*Material for this task*:
=====

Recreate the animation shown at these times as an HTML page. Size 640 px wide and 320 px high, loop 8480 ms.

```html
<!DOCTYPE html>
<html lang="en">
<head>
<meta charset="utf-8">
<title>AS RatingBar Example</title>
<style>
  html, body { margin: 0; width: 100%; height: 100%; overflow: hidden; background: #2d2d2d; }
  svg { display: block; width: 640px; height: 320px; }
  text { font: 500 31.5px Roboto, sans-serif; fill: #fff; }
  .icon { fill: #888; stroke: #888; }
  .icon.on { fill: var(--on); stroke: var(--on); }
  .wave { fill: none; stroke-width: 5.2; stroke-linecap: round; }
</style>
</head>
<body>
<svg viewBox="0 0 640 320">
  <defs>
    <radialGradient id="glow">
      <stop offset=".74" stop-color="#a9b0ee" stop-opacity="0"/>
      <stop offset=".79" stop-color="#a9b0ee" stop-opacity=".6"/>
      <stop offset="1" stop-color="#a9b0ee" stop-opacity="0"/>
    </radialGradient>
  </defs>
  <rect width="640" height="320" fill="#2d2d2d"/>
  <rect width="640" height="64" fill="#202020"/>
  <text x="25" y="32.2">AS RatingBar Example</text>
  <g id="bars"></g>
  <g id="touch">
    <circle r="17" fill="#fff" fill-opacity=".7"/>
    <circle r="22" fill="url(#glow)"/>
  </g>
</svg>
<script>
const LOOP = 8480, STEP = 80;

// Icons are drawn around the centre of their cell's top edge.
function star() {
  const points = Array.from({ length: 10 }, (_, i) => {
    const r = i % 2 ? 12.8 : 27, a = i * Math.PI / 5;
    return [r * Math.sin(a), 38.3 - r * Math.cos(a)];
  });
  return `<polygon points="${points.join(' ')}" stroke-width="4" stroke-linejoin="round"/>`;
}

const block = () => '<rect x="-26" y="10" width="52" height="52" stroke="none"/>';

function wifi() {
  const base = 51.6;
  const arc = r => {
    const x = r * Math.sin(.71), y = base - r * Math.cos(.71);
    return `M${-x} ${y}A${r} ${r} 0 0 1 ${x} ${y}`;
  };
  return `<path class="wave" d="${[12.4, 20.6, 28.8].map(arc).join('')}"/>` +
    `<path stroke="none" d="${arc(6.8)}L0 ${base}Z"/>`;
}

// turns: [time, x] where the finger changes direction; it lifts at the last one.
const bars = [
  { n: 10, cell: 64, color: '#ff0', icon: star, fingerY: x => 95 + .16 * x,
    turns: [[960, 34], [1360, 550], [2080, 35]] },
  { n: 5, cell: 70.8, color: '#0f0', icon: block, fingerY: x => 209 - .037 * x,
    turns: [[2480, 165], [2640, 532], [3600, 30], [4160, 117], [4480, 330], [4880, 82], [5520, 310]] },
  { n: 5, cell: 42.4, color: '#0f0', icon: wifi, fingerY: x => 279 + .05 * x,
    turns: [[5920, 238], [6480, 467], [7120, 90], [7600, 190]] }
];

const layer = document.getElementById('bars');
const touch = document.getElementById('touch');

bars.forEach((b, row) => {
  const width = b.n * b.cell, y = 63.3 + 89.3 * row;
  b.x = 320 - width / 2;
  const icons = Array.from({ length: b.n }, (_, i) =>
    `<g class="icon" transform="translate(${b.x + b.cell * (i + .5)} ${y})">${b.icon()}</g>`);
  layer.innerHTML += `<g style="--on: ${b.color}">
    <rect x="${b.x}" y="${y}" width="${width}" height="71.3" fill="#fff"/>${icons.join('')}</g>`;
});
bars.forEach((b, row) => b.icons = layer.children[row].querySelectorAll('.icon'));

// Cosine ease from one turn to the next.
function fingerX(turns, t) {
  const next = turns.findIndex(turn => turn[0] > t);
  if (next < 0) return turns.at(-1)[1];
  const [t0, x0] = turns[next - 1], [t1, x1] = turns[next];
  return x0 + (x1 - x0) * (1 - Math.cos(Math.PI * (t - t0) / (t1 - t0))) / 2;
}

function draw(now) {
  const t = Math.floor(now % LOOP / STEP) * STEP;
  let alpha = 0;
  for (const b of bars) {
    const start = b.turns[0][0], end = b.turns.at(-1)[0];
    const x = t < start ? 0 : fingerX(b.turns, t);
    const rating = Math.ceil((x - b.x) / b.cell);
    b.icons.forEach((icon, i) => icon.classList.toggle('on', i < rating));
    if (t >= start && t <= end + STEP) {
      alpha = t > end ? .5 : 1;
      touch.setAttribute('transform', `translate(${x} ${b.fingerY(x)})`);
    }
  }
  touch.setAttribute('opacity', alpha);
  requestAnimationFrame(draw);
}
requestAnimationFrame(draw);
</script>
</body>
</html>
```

=====

*Action item*:
Search the material for the word "function" and copy each line where it occurs.

*Exercise result*:
function star() {
function wifi() {
function fingerX(turns, t) {
function draw(now) {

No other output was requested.